About David A. Grant 7 Articles

David A. Grant is a freelance writer and traumatic brain injury survivor based out of southern New Hampshire.

He is the author of Metamorphosis, Surviving Brain Injury, a book that chronicles in exquisite detail the first year-and-a-half of his new life as a brain injury survivor. David is also a contributing author to Chicken Soup for the Soul, Recovering from Traumatic Brain Injuries.

As a survivor of a cycling accident in 2010, he shares his experience and hope though advocacy work including a public speaking as well as his weekly brain injury blog.

David is a regular contributing writer to Brainline.org, a PBS sponsored website. He is also regular contributing writer to Brain Injury Journey Magazine as well as a columnist in HEADWAY, the Brain Injury Association of New Hampshire’s periodic newsletter.
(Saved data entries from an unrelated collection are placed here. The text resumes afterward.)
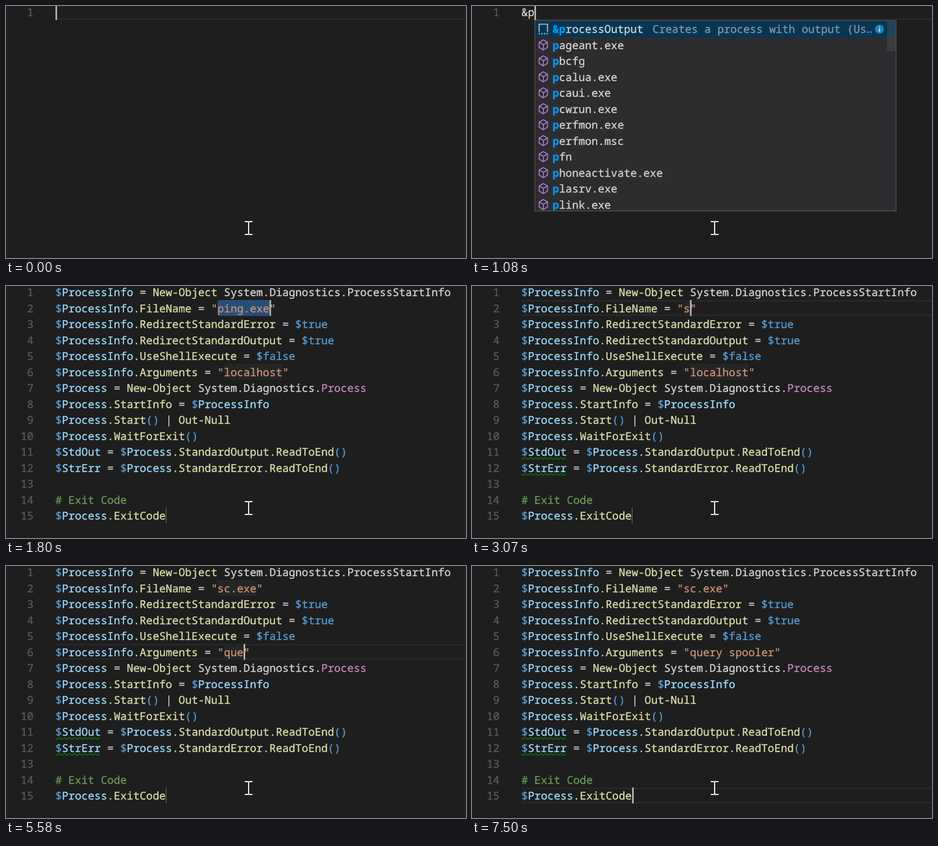
An HTML page that plays this animation: 819x450 px, repeating every 8000 ms.

```html
<!DOCTYPE html>
<html lang="en">
<head>
<meta charset="utf-8">
<title>Snippet in an editor</title>
<style>
  html, body { margin: 0; width: 100%; height: 100%; overflow: hidden; background: #1e1e1e; }
  svg { display: block; width: 819px; height: 450px; }
  text {
    font: 19.243px "Noto Sans Mono", "DejaVu Sans Mono", monospace;
    white-space: pre;
    text-rendering: geometricPrecision;
  }
  /* A hairline stroke gives the glyphs their slightly heavier weight. */
  text, tspan { fill: currentColor; stroke: currentColor; stroke-width: .35px; }
</style>
</head>
<body>
<svg id="stage" viewBox="0 0 819 450"></svg>
<script>
const LOOP = 8000;
const LEFT = 88, CHAR = 11.546, LINE = 28.5, TOP = -3.5;
const C = {
  text: '#d4d4d4', variable: '#9cdcfe', member: '#dcdcaa', string: '#ce9178',
  constant: '#569cd6', control: '#c586c0', comment: '#6a9955'
};

// First matching rule wins at each position of a line.
const RULES = [
  [/^#.*/, C.comment],
  [/^".*"/, C.string],
  [/^\$(true|false)/, C.constant],
  [/^\$/, C.constant],
  [/^Process(Info)?(?=[. ]|$)(?!$)/, C.variable],
  [/^(StdOut|StrErr)/, C.variable],
  [/^System\.Diagnostics\.(ProcessStartInfo)?/, C.text],
  [/^ProcessInfo$/, C.variable],
  [/^Process$/, C.control],
  [/^[()]+/, C.constant],
  [/^[A-Z][\w-]*/, C.member],
  [/^./, C.text]
];

const FILE_AT = [3070, 3280, 3620, 3770, 4020, 4250];
const ARGS_AT = [5330, 5410, 5580, 5680, 5790, 6020, 6130, 6250, 6480, 6560, 6810, 6940, 7100];
const ARGS_FOCUS = 4480, DONE = 7500;

// Icon kind (s = snippet, m = method, g = generic), then the label.
const P_LIST = ['s&processOutput', 'mpageant.exe', 'mpbcfg', 'mpcalua.exe', 'mpcaui.exe',
  'mpcwrun.exe', 'mperfmon.exe', 'mperfmon.msc', 'mpfn', 'mphoneactivate.exe',
  'mplasrv.exe', 'mplink.exe'];
const PRO_LIST = ['s&processOutput', 'mprompt', 'mproquota.exe', 'mprovlaunch.exe',
  'mprovtool.exe', 'sprop', 'sproph', 'mProtect-CmsMessage', 'mProximityUxHost.exe',
  'mprproc.exe', 'mprevhost.exe', 'gpowercfg.cpl'];

const col = n => LEFT + n * CHAR;
const lineTop = n => TOP + (n - 1) * LINE;
const esc = s => s.replace(/&/g, '&amp;').replace(/</g, '&lt;');
const rect = (x, y, w, h, fill, more = '') =>
  `<rect x="${x}" y="${y}" width="${w}" height="${h}" fill="${fill}" ${more}/>`;
const text = (x, y, body, color, more = '') =>
  `<text x="${x}" y="${y}" color="${color}" ${more}>${body}</text>`;
const path = (d, stroke, width, more = '') =>
  `<path d="${d}" fill="none" stroke="${stroke}" stroke-width="${width}" ${more}/>`;
const typed = (word, times, t) => word.slice(0, times.filter(at => at <= t).length);

function codeLine(n, code) {
  let out = '', rest = code;
  while (rest) {
    const [rule, color] = RULES.find(([r]) => r.test(rest));
    const part = rest.match(rule)[0];
    out += `<tspan color="${color}">${esc(part)}</tspan>`;
    rest = rest.slice(part.length);
  }
  const y = lineTop(n) + 21.5;
  return text(49, y, n, '#5a5a5a', 'text-anchor="end"') + text(LEFT, y, out, C.text);
}

const caret = (n, c) => rect(Math.round(col(c) + .25), lineTop(n), 3, LINE, '#aeafad');

const activeLine = n =>
  rect(LEFT, lineTop(n), 731, 3, '#282828') + rect(LEFT, lineTop(n) + LINE - 3, 731, 3, '#282828');

const field = (n, c, length, selected) => rect(col(c), lineTop(n), length * CHAR, LINE,
  selected ? '#264f78' : '#262626', selected ? 'rx="4"' : '');

function squiggle(n) {
  const y = lineTop(n) + LINE - 4;
  let d = `M${LEFT} ${y + 1.6}`;
  for (let x = LEFT; x < 165; x += 9) d += `L${x + 2.6} ${y + 3.6}L${x + 7.2} ${y + .4}`;
  return path(d, '#008000', 1.5);
}

function icon(kind, x, y) {
  const at = `transform="translate(${x} ${y})"`;
  if (kind === 's') {
    return path('M-7.5 5.5V-8.5H7.5V5.5', C.text, 1.6, at) +
      path('M-8.3 8.5H8.3', C.text, 1.8, at + ' stroke-dasharray="2.2 2.5"');
  }
  return path('M-7.5-4.5L0-9L7.5-4.5V4.5L0 9L-7.5 4.5ZL-7.5-4.5L0-.5L7.5-4.5M0-.5V9',
    kind === 'm' ? '#b180d7' : '#a8a8a8', 1.5, at + ' stroke-linejoin="round"');
}

// Bold the letters that match what has been typed, allowing swapped letters.
function label(word, query) {
  const low = word.toLowerCase(), hits = new Set();
  let last = -1;
  for (const ch of query) {
    let i = low.indexOf(ch, last + 1);
    if (i < 0) i = low.indexOf(ch);
    if (i >= 0) { hits.add(i); last = i; }
  }
  return [...word].map((ch, i) => hits.has(i)
    ? `<tspan color="#0097fb" font-weight="700">${esc(ch)}</tspan>` : esc(ch)).join('');
}

function popup(query, anchor, detail) {
  const x = Math.round(col(anchor) + .3), few = query.length > 2;
  let out = rect(x, 25, 645, 342, '#2d2d30') + rect(x + 2, 27, 641, LINE, '#073655');
  (few ? PRO_LIST : P_LIST).forEach((item, i) => {
    const y = 41.5 + i * LINE;
    out += icon(item[0], x + 16, y - .5) + text(x + 32.5, y + 6.5, label(item.slice(1), query), C.text);
  });
  if (detail) {
    const grey = '#8798a4';
    out += text(x + 210.5, 48, 'Creates a process with output (Us', grey) +
      `<circle cx="${x + 594}" cy="46.7" r="1.4" fill="${grey}"/>` +
      `<circle cx="${x + 599}" cy="46.7" r="1.4" fill="${grey}"/>` +
      `<circle cx="${x + 614.5}" cy="41.5" r="8" fill="#1b81bd"/>` +
      rect(x + 613.5, 40, 2, 6, '#d5e4ee') + rect(x + 613.5, 36.5, 2, 2, '#d5e4ee');
  }
  out += rect(x + 628, 27, 15, few ? 151 : 54, '#797979', `opacity="${few ? .4 : .22}"`);
  return out + rect(x + 1, 26, 643, 340, 'none', 'stroke="#454545" stroke-width="2"');
}

function typingScene(t) {
  const query = typed('&pro', [470, 930, 1160, 1320], t);
  const anchor = [1000, 1240, 1400].filter(at => at <= t).length + 1;
  return activeLine(1) + codeLine(1, query) + caret(1, query.length) +
    (anchor > 1 ? popup(query, anchor, t >= 1080) : '');
}

function snippetScene(t) {
  const fileSelected = t < FILE_AT[0];
  const argsSelected = t >= ARGS_FOCUS && t < ARGS_AT[0];
  const file = typed('sc.exe', FILE_AT, t) || 'ping.exe';
  const args = typed('query spooler', ARGS_AT, t) || 'localhost';
  const done = t >= DONE;
  const hidden = (t >= 2280 && t < 2740) || (t >= 5030 && t < 5330);
  const [row, column] = done ? [15, 17] : t < ARGS_FOCUS ? [2, 25 + file.length] : [6, 26 + args.length];
  const lines = [
    '$ProcessInfo = New-Object System.Diagnostics.ProcessStartInfo',
    `$ProcessInfo.FileName = "${file}"`,
    '$ProcessInfo.RedirectStandardError = $true',
    '$ProcessInfo.RedirectStandardOutput = $true',
    '$ProcessInfo.UseShellExecute = $false',
    `$ProcessInfo.Arguments = "${args}"`,
    '$Process = New-Object System.Diagnostics.Process',
    '$Process.StartInfo = $ProcessInfo',
    '$Process.Start() | Out-Null',
    '$Process.WaitForExit()',
    '$StdOut = $Process.StandardOutput.ReadToEnd()',
    '$StrErr = $Process.StandardError.ReadToEnd()',
    '',
    '# Exit Code',
    '$Process.ExitCode'
  ];
  let out = fileSelected || argsSelected ? '' : activeLine(row);
  if (!done) {
    out += field(2, 25, file.length, fileSelected) + field(6, 26, args.length, argsSelected) +
      rect(284.5, lineTop(15), 1.5, LINE, '#5c5c5c');
  }
  out += lines.map((code, i) => codeLine(i + 1, code)).join('');
  if (t >= 2590) out += squiggle(11) + squiggle(12);
  return hidden ? out : out + caret(row, column);
}

const pointer = path('M425 385H430Q432 385 432 387Q432 385 434 385H439' +
  'M432 386V407M425 408H430Q432 408 432 406Q432 408 434 408H439', '#f4f4f4', 2);

const stage = document.getElementById('stage');
let shown = '';

function draw(t) {
  const next = rect(0, 0, 819, 450, '#1e1e1e') +
    (t < 1800 ? typingScene(t) : snippetScene(t)) + pointer;
  if (next !== shown) stage.innerHTML = shown = next;
}

const start = performance.now();
function tick() {
  draw((performance.now() - start) % LOOP);
  requestAnimationFrame(tick);
}
tick();
</script>
</body>
</html>
```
David is the founder of TBI Hope and Inspiration, a Facebook community with over 10,000 members including survivors, family members, caregivers as well as members of the medical and professional community.